8. Defend and enforce claims. There are occasions when trust is either sued by creditors of the grantor or must sue to protect trust property. Thus, the trustee has a duty to enforce the trust’s claims and defend the trust against any legal actions.
9. Annual reporting. A trustee has the duty to give the trust beneficiaries an accounting of the assets and liabilities of the trust on an annual basis, at the very least.
As you can see, a trustee has a lot of responsibility to act morally, honestly, and reliably towards the trust and the trust beneficiaries. If you are a trust beneficiary, then you might consider getting the help of an experienced probate attorney to assist you with getting the information you need from a trustee.
Contact Doane & Doane for Help Getting the Trust Information You Need
Founded in 2003 by husband and wife legal team, Randell C. Doane and Rebecca G. Doane, Doane & Doane provides legal and financial services to families, individuals, and businesses throughout Southeast Florida.

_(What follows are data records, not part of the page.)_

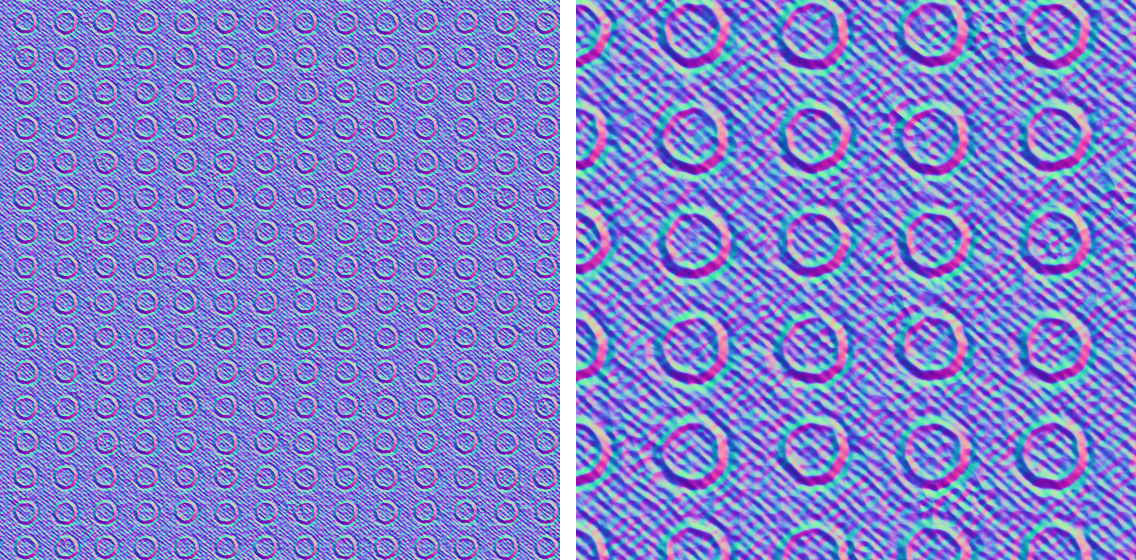
Left: the whole. Right: its middle third, enlarged.
Reproduce this texture map procedurally as a three.js fragment shader.

```glsl
// Normal map of cross-hatched woven cloth with a grid of raised, moated rings.
varying vec2 vUv;

#define GRID vec2(14.0, 16.0)
#define GRID_SHIFT vec2(0.138, -0.125)
#define RING_RADIUS 0.0163
#define RING_WIDTH 0.0024
#define RING_HEIGHT 0.0052
#define MOAT_RADIUS 0.0222
#define MOAT_DEPTH 0.0038
#define THREADS 172.0
#define THREAD_SLOPE 0.84
#define GRAIN_SCALE 130.0
#define GRAIN_SLOPE 0.45
#define BLUE_GAIN 0.82

const float TAU = 6.2831853;
const float STEP = 0.0006;

vec2 hash2(vec2 p) {
  return fract(sin(vec2(dot(p, vec2(127.1, 311.7)), dot(p, vec2(269.5, 183.3)))) * 43758.5);
}

float bump(float d, float width) {
  return exp(-d * d / (width * width));
}

// Distance to the nearest scattered point, in cell units.
float cellular(vec2 p) {
  vec2 id = floor(p), f = fract(p);
  float nearest = 4.0;
  for (int y = -1; y <= 1; y++) {
    for (int x = -1; x <= 1; x++) {
      vec2 o = vec2(float(x), float(y));
      vec2 d = o + hash2(id + o) - f;
      nearest = min(nearest, dot(d, d));
    }
  }
  return sqrt(nearest);
}

// Slow layered sines, roughly -1 to 1.
float drift(vec2 p) {
  return (sin(p.x + 1.7 * sin(p.y * 0.7)) + sin(p.y * 1.3 - p.x * 0.6 + 2.0)
        + sin(p.x * 2.1 + p.y * 1.7 + 1.2 * sin(p.x))) / 3.0;
}

// Two crossing sets of slightly wavy, broken threads.
float weave(vec2 p) {
  float wave = 1.1 * drift(p * 110.0);
  float falling = sin(TAU * THREADS * dot(p, vec2(0.64, 0.77)) + wave);
  float rising = sin(TAU * THREADS * dot(p, vec2(-0.66, 0.75)) - wave * 1.2);
  float mixing = 0.50 + 0.40 * drift(p * 95.0 + 4.0);
  float breaks = 0.85 + 0.45 * drift(p.yx * 190.0);
  return (falling * (1.15 - 0.5 * mixing) + rising * mixing)
       * breaks * THREAD_SLOPE / (TAU * THREADS);
}

// Fine grain, rougher in a few worn patches.
float grain(vec2 p) {
  float worn = smoothstep(0.50, 0.85, drift(p * 37.0 + 1.0));
  return cellular(p * GRAIN_SCALE) * GRAIN_SLOPE * (1.0 + 0.7 * worn) / GRAIN_SCALE;
}

// Soft unevenness of the whole sheet.
float buckle(vec2 p) {
  return 0.0011 * drift(p * 100.0 + 9.0) + 0.0008 * drift(p.yx * 170.0);
}

// x: ring relief, y: how much of the cloth it smooths away.
vec2 rings(vec2 p) {
  vec2 g = p * GRID - GRID_SHIFT;
  vec2 id = floor(g), rnd = hash2(id + 7.0);
  vec2 d = (fract(g) - 0.5) / GRID - (rnd - 0.5) * 0.0022;
  float r = length(d);
  vec2 dir = d / max(r, 0.0001);
  float a = atan(d.y, d.x);
  float rough = sin(3.0 * a + TAU * rnd.x) + 0.7 * sin(7.0 * a + TAU * rnd.y);
  r += 0.0004 * rough + (rnd.y - 0.5) * 0.0012;

  float ridge = bump(r - RING_RADIUS, RING_WIDTH);
  float side = 0.75 + 0.45 * dot(dir, vec2(0.6, -0.8));
  float moat = bump(r - MOAT_RADIUS, RING_WIDTH * 1.1) * side;

  // Small pit beside some rings.
  float turn = (rnd.x - 0.5) * 1.8;
  float pit = bump(length(d - 0.0255 * vec2(cos(turn), sin(turn))), 0.0034);
  pit *= smoothstep(0.35, 0.8, rnd.y);

  float relief = RING_HEIGHT * ridge * (0.9 + 0.14 * rough)
               - MOAT_DEPTH * moat - 0.0030 * pit;
  return vec2(relief, 0.55 * ridge + 0.25 * moat);
}

float height(vec2 p) {
  vec2 ring = rings(p);
  return ring.x + buckle(p) + (weave(p) + grain(p)) * (1.0 - ring.y);
}

void main() {
  // Slope by central differences, packed as a tangent-space normal.
  vec2 e = vec2(STEP, 0.0);
  vec2 slope = vec2(height(vUv + e.xy) - height(vUv - e.xy),
                    height(vUv + e.yx) - height(vUv - e.yx)) / (2.0 * STEP);
  vec3 normal = normalize(vec3(-slope * vec2(1.0, 1.08), 0.95));
  normal.z *= BLUE_GAIN;
  gl_FragColor = vec4(normal * 0.5 + 0.5, 1.0);
}
```
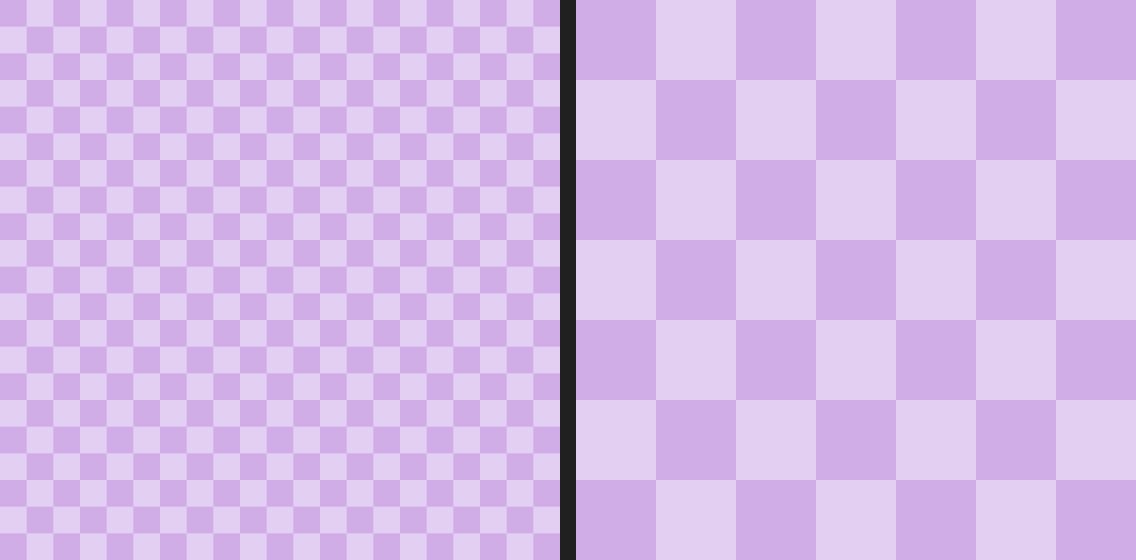
Left: the whole. Right: its middle third, enlarged.
Write a WebGL 1 fragment shader that draws this pattern.

```glsl
precision highp float;

uniform vec2 u_resolution;

const float CELLS = 21.0;
const vec3 LILAC = vec3(0.82, 0.68, 0.91);
const vec3 PALE_LILAC = vec3(0.89, 0.81, 0.95);

// Square wave per axis: +1 in even cells, -1 in odd ones, edges one pixel wide
vec2 squareWave(vec2 cell, vec2 pixel) {
    vec2 edgeDistance = 0.5 - abs(mod(cell + 0.5, 2.0) - 1.0);
    return clamp(2.0 * edgeDistance / pixel, -1.0, 1.0);
}

// Checkerboard coverage: 1 where the cell indices have an even sum
float checker(vec2 cell, vec2 pixel) {
    vec2 wave = squareWave(cell, pixel);
    return 0.5 + 0.5 * wave.x * wave.y;
}

void main() {
    vec2 uv = gl_FragCoord.xy / u_resolution;
    vec2 pixel = CELLS / u_resolution;
    float dark = checker(uv * CELLS, pixel);
    gl_FragColor = vec4(mix(PALE_LILAC, LILAC, dark), 1.0);
}
```
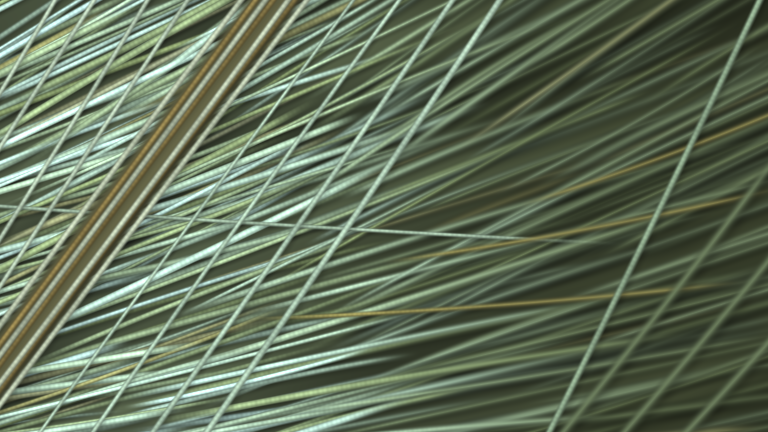
This texture is drawn by a Shadertoy shader. Its source:

```glsl
// Macro view of glossy olive and silver hair fibres, sharp at left and blurred into the dark at right.

vec4 hash4(float n) {
    vec4 q = fract(n * vec4(0.1031, 0.1130, 0.0973, 0.1099) + 0.37);
    q += dot(q, q.wzxy + 33.33);
    return fract((q.xxyz + q.yzzw) * q.zywx);
}

// Paints one rounded fibre from a to b over the colour below it.
void fibre(inout vec3 col, vec2 p, vec2 a, vec2 b, float bow,
           float radius, float blur, vec3 tint, float seed) {
    vec2 along = normalize(b - a);
    float s = dot(p - a, along);
    float t = s / distance(a, b);
    if (t < 0.0 || t > 1.0) return;

    float side = dot(p - a, vec2(-along.y, along.x)) - bow * 4.0 * t * (1.0 - t);
    if (abs(side) > 3.0 * radius + 2.0 * blur) return;

    float ends = smoothstep(0.0, 0.2, t) * (1.0 - smoothstep(0.8, 1.0, t));
    float body = 1.0 - smoothstep(radius - blur, radius + blur, abs(side));
    float shadow = 1.0 - smoothstep(0.0, 2.0 * radius + blur, abs(side + radius));

    // Bright ridge, broken into patches and fine beads
    float across = side / (radius + 0.4 * blur) - 0.15;
    float ridge = exp(-2.2 * across * across);
    float sharp = 1.0 - smoothstep(0.002, 0.009, blur);
    float patches = 0.5 + 0.5 * sin(s * 11.0 + seed * 3.7) * sin(s * 23.0 + seed);
    float beads = sin(s * 390.0 + seed * 5.0) * sin(s * 171.0 + seed * 2.3);
    float gloss = 0.62 + ridge * (0.38 + sharp * (0.24 * patches + 0.07 * beads));

    col *= 1.0 - 0.20 * shadow * ends;
    col = mix(col, tint * gloss, body * ends);
}

void mainImage(out vec4 fragColor, in vec2 fragCoord) {
    vec2 p = fragCoord / iResolution.y;
    float pixel = 0.8 / iResolution.y;
    float lit = 1.0 - smoothstep(0.25, 1.70, p.x);
    float blur = max(pixel, 0.0025 + 0.0105 * smoothstep(0.55, 1.5, p.x));

    // Dim, mottled depth behind the fibres
    float mottle = sin(p.x * 5.0 - p.y * 9.0 + 2.0 * sin(p.y * 4.0))
                 + sin(p.x * 8.0 - p.y * 21.0 + 1.5 * sin(p.x * 3.0));
    vec3 col = mix(vec3(0.21, 0.235, 0.16), vec3(0.29, 0.33, 0.25), lit);
    col *= 1.0 + 0.13 * mottle;

    // Dense coat, fanning from steep at the top to shallow below
    vec3 olive = vec3(0.46, 0.53, 0.36);
    vec3 silver = vec3(0.71, 0.86, 0.84);
    for (int i = 0; i < 270; i++) {
        float id = float(i);
        vec4 h = hash4(id + 1.0);
        vec4 k = hash4(id + 307.0);
        vec2 centre = vec2(-0.15 + 2.05 * pow(h.x, 1.15), -0.08 + 1.16 * h.y);
        float angle = mix(0.20, 0.54, centre.y) + 0.22 * (h.z - 0.5);
        vec2 reach = vec2(cos(angle), sin(angle)) * mix(0.3, 0.8, h.w);
        float front = id / 270.0;
        vec3 tint = mix(olive, silver, k.x * (0.25 + 0.75 * lit));
        tint = mix(tint, vec3(0.53, 0.50, 0.31), 0.6 * step(0.92, k.y));
        tint *= mix(0.66, 1.12, front) * mix(0.84, 1.24, lit);
        fibre(col, p, centre - reach, centre + reach, 0.03 * (k.z - 0.5),
              mix(0.0038, 0.0085, k.w), blur * mix(1.4, 0.9, front), tint, id);
    }

    // Stray shallow fibres: one pale, three amber to yellow
    fibre(col, p, vec2(-0.3, 0.545), vec2(1.45, 0.435), -0.006,
          0.0045, 0.003, vec3(0.60, 0.70, 0.61), 3.0);
    for (int i = 0; i < 3; i++) {
        float n = float(i);
        vec2 start = vec2(0.55 + 0.32 * n, 0.26 + 0.13 * n);
        fibre(col, p, start, start + vec2(1.2 - 0.24 * n, 0.09 + 0.09 * n), -0.012,
              0.005, 0.6 * blur + 0.001, vec3(0.56, 0.54, 0.32), n + 8.0);
    }

    // Blurred steep fibres in the lower right corner
    for (int i = 0; i < 3; i++) {
        float n = float(i);
        fibre(col, p, vec2(1.14 + 0.13 * n, -0.2), vec2(1.86 + 0.13 * n, 0.72 - 0.06 * n),
              -0.01, 0.009, 0.012, vec3(0.43, 0.50, 0.37), n + 20.0);
    }

    // Steep fibres at the far left
    for (int i = 0; i < 4; i++) {
        float n = float(i);
        float wobble = hash4(n + 71.0).x;
        fibre(col, p, vec2(-0.25, -0.10 + 0.16 * n + 0.08 * wobble),
              vec2(0.60 - 0.11 * n, 1.25), 0.02 * (wobble - 0.5),
              0.0055, 0.0035, vec3(0.68, 0.76, 0.67), n + 30.0);
    }

    // Bundle of alternating amber and pale fibres over a brown base
    fibre(col, p, vec2(-0.2, -0.115), vec2(0.825, 1.25), 0.0,
          0.050, 0.010, vec3(0.46, 0.46, 0.32), 40.0);
    for (int i = 0; i < 7; i++) {
        float n = float(i);
        vec3 tint = mix(vec3(0.70, 0.75, 0.65), vec3(0.53, 0.47, 0.28), mod(n, 2.0));
        fibre(col, p, vec2(-0.2, -0.20 + 0.028 * n), vec2(0.90 - 0.025 * n, 1.25),
              0.008 * sin(n * 2.4), 0.0068, 0.0035, tint, n + 41.0);
    }

    // Long crossing fibres, thicker toward the right
    for (int i = 0; i < 4; i++) {
        float n = float(i);
        fibre(col, p, vec2(-0.12 + 0.13 * n, -0.3), vec2(1.04 + 0.105 * n, 1.3),
              0.012 * sin(n * 1.7 + 0.5), 0.0042 + 0.0011 * n, 0.0035,
              vec3(0.66, 0.77, 0.68), n + 50.0);
    }
    fibre(col, p, vec2(1.12, -0.3), vec2(1.90, 1.3), -0.008,
          0.0075, 0.0045, vec3(0.53, 0.63, 0.52), 60.0);

    fragColor = vec4(clamp(col, 0.0, 1.0), 1.0);
}
```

Estate planning is about much more than just giving away property. It is an act of love and kindness, with the ultimate goal of providing for the future financial security of your loved one. At Doane & Doane, our tax and estate professionals help people plan for retirement, consider various types of wills and trusts, make provisions for loved ones, figure out future child support, and minimize tax liability. Experienced wills and trusts attorneys know which tools to use to get the best results for their clients. Our lawyers can help you determine which tools are best suited to your specific circumstances.
When it comes to probate matters, such as the formal administration of an estate, Florida fiduciaries seek the assistance of the attorneys at Doane & Doane, P.A. to administer and manage their trusts and estates. Notably, the founding partners of Doane & Doane are board-certified West Palm Beach Probate Attorneys. With the additional advantage of certified public accountancy in their backgrounds, they present a unique combination of skills and experience which enables them to effectively settle, administer, and manage clients’ trusts and estates.
Since the day we opened our doors, we have worked hard to earn a reputation as one of the region’s most prominent tax and estate planning law firms in Palm Beach County, Florida. Our dynamic team includes the firm’s founding partners, experienced associate attorneys, and an outstanding team of paralegals, legal assistants, and support
Call the Palm Beach County lawyers at Doane & Doane, P.A. You can reach us at 561-656-0200. Call us today.
The information in this blog post is provided for informational purposes only and is not intended to be legal advice. You should not make a decision whether or not to contact an attorney based upon the information in this blog post. No attorney-client relationship is formed nor should any such relationship be implied. If you require legal advice, please consult with an attorney licensed to practice in your jurisdiction.